Muscat love

Lageder 2004 Vogelmeier Moscato Giallo (Alto Adige) – Brilliant, perfumed muscat with the added complexity of a cool, crystalline mineral core. Faceted and pretty, yet slightly sterner than many muscats, and very, very well done.

Terroirs vary in the Alto Adige, but the overwhelming regional influence on virtually the entire palette of grapes is one of Teutonic austerity carried on metal and stone. As a lover of minerality in wines, I’m strongly drawn to this characteristic. What too often happens, however, is that the wine itself is not up to the structural challenge. Thankfully, that’s not the case here. Alcohol: 13%. Importer: Lageder USA. Web:


Lageder “Tòr Löwengang” 2004 Pinot Bianco Haberlehof (Alto Adige) – Stunning, intense and pure. Dried white winter fruit ground to a micropowder, with powerful glacial minerality and a long, vibrant finish. Really amazing.

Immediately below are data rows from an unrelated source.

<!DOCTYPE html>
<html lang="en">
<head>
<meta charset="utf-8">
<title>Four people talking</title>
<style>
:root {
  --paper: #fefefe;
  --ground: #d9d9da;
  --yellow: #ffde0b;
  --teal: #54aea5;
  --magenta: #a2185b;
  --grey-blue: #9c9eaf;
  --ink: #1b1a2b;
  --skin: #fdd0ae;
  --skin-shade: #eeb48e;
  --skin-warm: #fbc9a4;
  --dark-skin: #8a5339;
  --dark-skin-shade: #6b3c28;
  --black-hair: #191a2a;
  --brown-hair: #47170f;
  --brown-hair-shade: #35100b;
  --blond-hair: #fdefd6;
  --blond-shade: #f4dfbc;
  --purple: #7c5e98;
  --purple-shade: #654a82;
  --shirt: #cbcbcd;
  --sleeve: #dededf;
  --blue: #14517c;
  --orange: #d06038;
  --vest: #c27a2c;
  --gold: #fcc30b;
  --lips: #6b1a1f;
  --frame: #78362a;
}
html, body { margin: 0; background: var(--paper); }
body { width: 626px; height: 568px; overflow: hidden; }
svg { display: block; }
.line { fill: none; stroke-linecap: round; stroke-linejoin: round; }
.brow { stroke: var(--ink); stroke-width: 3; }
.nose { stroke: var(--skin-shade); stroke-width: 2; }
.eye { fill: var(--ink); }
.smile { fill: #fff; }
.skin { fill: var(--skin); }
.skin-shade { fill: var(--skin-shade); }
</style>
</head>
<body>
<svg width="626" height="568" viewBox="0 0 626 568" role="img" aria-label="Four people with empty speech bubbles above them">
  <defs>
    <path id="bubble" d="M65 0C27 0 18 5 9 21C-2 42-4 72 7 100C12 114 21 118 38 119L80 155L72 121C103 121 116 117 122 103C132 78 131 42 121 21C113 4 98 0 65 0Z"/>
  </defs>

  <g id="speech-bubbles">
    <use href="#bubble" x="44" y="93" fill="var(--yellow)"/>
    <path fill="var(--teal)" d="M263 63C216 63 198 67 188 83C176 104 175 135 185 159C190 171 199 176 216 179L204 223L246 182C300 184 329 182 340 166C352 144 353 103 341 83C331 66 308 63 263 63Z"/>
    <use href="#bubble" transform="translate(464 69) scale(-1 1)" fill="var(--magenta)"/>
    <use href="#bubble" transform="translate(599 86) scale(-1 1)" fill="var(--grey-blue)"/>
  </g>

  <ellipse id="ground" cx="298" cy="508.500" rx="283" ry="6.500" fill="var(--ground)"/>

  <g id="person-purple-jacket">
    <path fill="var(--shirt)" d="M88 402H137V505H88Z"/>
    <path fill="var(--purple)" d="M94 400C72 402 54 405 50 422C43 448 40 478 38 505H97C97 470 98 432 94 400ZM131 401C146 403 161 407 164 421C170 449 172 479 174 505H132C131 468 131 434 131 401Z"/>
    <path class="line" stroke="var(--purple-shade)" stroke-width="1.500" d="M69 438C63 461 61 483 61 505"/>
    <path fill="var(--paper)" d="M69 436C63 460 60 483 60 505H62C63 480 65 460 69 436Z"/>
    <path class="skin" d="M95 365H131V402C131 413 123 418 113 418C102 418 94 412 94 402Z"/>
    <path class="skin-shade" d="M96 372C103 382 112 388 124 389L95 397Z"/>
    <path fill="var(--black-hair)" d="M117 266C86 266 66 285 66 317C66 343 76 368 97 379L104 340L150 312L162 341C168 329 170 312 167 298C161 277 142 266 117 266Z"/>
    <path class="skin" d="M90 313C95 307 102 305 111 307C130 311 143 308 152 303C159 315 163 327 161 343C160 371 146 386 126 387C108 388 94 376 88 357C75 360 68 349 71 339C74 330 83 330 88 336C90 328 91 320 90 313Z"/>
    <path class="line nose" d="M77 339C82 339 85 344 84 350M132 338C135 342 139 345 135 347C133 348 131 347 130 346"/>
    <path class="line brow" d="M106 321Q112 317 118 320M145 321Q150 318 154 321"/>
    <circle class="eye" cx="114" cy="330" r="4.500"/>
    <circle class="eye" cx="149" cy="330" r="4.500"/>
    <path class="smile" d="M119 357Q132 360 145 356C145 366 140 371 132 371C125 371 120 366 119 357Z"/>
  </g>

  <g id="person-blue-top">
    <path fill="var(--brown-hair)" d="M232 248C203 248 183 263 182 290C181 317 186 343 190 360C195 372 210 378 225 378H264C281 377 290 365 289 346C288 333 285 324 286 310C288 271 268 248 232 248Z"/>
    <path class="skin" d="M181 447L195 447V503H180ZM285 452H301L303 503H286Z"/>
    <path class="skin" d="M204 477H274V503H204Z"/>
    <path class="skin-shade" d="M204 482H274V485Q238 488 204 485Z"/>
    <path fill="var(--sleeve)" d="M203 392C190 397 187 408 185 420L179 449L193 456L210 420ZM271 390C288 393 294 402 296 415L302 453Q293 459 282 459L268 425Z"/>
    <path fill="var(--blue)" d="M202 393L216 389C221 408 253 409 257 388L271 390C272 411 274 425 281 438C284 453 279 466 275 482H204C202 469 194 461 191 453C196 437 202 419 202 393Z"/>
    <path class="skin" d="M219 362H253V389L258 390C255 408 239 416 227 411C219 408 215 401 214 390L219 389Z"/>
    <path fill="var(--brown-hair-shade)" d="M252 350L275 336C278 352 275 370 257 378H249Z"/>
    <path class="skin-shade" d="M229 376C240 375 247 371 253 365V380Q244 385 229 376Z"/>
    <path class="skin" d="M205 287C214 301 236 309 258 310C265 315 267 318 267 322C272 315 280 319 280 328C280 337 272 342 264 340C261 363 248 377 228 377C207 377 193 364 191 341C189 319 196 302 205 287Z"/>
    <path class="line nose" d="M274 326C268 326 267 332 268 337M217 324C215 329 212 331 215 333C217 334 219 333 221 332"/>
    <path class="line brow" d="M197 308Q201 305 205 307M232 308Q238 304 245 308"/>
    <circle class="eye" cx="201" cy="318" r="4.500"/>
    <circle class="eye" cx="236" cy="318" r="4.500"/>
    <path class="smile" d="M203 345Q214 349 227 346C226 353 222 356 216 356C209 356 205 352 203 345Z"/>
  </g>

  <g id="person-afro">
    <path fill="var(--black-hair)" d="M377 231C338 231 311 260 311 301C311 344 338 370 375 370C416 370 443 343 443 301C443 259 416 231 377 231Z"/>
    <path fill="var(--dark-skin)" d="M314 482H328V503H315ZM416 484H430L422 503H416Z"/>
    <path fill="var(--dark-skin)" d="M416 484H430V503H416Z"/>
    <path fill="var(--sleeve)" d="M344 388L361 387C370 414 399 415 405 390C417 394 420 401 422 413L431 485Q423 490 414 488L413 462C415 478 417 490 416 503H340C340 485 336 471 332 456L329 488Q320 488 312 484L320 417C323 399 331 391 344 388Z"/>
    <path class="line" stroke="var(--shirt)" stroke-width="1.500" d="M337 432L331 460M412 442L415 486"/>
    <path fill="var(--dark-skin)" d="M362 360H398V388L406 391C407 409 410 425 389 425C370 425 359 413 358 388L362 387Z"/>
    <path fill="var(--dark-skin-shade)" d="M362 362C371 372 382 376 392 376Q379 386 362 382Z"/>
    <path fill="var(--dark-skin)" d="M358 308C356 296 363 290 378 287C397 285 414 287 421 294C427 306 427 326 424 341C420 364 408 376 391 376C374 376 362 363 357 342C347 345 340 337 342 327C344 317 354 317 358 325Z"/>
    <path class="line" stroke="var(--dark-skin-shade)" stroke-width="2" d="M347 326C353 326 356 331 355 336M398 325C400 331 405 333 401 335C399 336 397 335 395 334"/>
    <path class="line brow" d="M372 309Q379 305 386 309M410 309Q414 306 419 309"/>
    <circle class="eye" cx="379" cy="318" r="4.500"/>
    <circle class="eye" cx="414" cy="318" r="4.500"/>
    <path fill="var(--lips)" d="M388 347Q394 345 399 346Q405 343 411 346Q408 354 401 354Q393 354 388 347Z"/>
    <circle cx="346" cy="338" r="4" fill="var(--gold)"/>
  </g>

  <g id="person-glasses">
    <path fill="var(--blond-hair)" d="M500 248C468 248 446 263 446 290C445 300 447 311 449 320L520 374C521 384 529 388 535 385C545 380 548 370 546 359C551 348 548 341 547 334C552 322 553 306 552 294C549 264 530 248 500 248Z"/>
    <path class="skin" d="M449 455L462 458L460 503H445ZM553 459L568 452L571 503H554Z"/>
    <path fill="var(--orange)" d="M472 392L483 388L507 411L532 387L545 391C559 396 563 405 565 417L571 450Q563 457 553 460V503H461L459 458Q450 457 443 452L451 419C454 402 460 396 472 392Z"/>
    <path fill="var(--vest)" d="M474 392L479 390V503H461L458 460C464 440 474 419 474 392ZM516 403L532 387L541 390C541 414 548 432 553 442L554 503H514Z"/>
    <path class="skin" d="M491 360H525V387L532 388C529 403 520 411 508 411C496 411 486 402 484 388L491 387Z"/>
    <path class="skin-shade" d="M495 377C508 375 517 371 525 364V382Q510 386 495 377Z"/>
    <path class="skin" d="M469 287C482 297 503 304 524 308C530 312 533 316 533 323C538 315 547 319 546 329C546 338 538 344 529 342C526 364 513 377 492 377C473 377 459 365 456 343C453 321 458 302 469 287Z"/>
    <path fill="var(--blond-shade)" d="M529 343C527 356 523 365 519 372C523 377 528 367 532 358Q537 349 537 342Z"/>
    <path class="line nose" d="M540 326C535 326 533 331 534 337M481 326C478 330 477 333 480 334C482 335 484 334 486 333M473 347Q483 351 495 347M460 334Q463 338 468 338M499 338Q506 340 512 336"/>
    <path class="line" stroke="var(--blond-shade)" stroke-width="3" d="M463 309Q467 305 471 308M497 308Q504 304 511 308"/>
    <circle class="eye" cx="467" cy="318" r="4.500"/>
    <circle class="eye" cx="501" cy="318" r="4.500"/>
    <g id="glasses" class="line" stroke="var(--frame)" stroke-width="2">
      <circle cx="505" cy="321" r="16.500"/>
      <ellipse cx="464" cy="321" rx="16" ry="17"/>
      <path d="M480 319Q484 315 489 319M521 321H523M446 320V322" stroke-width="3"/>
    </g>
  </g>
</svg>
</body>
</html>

The Alto Adige is one of the most beautiful wine regions on the planet, with sheer, ice-capped mountains and cliffs sheltering warm valleys, and vines trussed up steep hillsides; some of these sites may well require a Sherpa at harvest time. Since there’s no real restriction on what can and can’t be made under the appellation laws, there’s no signature identity of the region except the one you might expect: a stern, mineral-driven austerity indicative of both the climate and the hybrid Italian/Austrian culture. When it fails, one is merely left with a severe, overly-restrained wine. When it succeeds, as in the rest of the Germanic wine world, it succeeds brilliantly. This wine, from older (for pinot bianco) vines at 1500 feet and aged with the very slightest touch of new wood (which here shows more oxidative than flavor-deforming), is an unquestioned success. Importer: Lageder USA. Alcohol: 13%. Web: